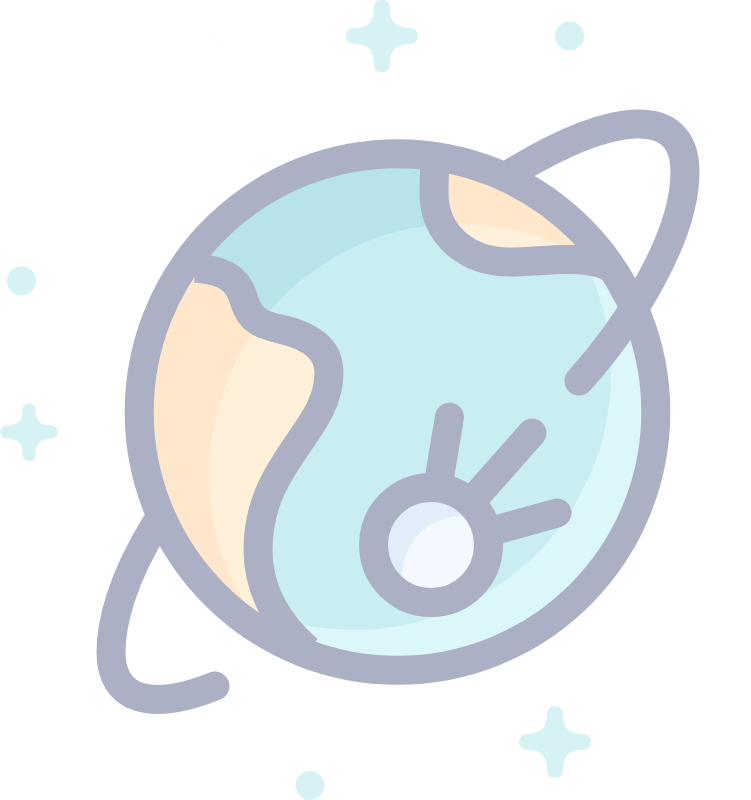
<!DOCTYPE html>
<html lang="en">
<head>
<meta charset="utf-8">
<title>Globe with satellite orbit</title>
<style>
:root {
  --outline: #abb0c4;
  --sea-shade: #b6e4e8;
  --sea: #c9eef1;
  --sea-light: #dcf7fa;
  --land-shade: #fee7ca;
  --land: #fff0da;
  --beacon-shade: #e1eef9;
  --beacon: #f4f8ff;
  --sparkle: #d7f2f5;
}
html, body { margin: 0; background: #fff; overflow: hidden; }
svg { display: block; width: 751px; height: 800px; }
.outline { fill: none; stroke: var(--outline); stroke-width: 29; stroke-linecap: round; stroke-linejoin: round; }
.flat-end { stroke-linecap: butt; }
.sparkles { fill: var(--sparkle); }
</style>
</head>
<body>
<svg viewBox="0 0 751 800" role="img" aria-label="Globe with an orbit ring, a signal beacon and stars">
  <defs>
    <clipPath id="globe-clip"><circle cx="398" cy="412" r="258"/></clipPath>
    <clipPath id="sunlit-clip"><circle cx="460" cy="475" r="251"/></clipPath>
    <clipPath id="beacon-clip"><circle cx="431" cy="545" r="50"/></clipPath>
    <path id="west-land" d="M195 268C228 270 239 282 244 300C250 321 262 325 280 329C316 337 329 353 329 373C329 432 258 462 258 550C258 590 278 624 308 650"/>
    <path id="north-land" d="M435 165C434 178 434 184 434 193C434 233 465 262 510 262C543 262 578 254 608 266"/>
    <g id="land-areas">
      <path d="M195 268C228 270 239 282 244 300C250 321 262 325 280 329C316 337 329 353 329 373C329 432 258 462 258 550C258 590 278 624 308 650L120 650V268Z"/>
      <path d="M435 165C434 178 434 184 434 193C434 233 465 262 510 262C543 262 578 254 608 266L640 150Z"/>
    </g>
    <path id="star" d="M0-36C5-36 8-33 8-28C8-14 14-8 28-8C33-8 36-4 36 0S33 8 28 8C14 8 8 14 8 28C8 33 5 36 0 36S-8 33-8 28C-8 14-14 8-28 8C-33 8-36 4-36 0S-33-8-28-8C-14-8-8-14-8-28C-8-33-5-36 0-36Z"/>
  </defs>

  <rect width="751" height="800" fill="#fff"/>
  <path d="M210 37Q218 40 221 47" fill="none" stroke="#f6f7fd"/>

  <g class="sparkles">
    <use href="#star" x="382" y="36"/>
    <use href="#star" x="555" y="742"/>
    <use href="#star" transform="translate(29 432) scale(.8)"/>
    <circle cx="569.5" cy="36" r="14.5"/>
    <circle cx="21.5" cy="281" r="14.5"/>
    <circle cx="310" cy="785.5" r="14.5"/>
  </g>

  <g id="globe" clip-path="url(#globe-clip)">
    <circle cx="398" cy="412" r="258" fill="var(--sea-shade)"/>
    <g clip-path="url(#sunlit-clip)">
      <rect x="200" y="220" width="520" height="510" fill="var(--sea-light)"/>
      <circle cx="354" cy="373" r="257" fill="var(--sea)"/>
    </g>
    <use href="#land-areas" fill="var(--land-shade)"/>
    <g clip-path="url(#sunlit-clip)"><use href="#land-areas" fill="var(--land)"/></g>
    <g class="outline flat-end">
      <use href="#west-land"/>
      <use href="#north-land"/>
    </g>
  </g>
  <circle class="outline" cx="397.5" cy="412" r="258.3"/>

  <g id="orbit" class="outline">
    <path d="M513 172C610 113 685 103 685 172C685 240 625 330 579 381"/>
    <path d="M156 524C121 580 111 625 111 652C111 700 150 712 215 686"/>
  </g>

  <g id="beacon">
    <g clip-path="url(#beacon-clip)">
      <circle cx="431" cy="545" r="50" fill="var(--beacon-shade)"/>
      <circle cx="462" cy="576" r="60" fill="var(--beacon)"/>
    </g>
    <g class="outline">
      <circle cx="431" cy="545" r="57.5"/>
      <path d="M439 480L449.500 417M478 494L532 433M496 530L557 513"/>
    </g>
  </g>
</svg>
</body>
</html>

▶ [What to produce]: Your answer should consist solely of the lines above from the line with "--sea: #c9eef1;" to the line with "block; width: 751px;", both included, reproduced exactly.

▶ [Completed task]:
  --sea: #c9eef1;
  --sea-light: #dcf7fa;
  --land-shade: #fee7ca;
  --land: #fff0da;
  --beacon-shade: #e1eef9;
  --beacon: #f4f8ff;
  --sparkle: #d7f2f5;
}
html, body { margin: 0; background: #fff; overflow: hidden; }
svg { display: block; width: 751px; height: 800px; }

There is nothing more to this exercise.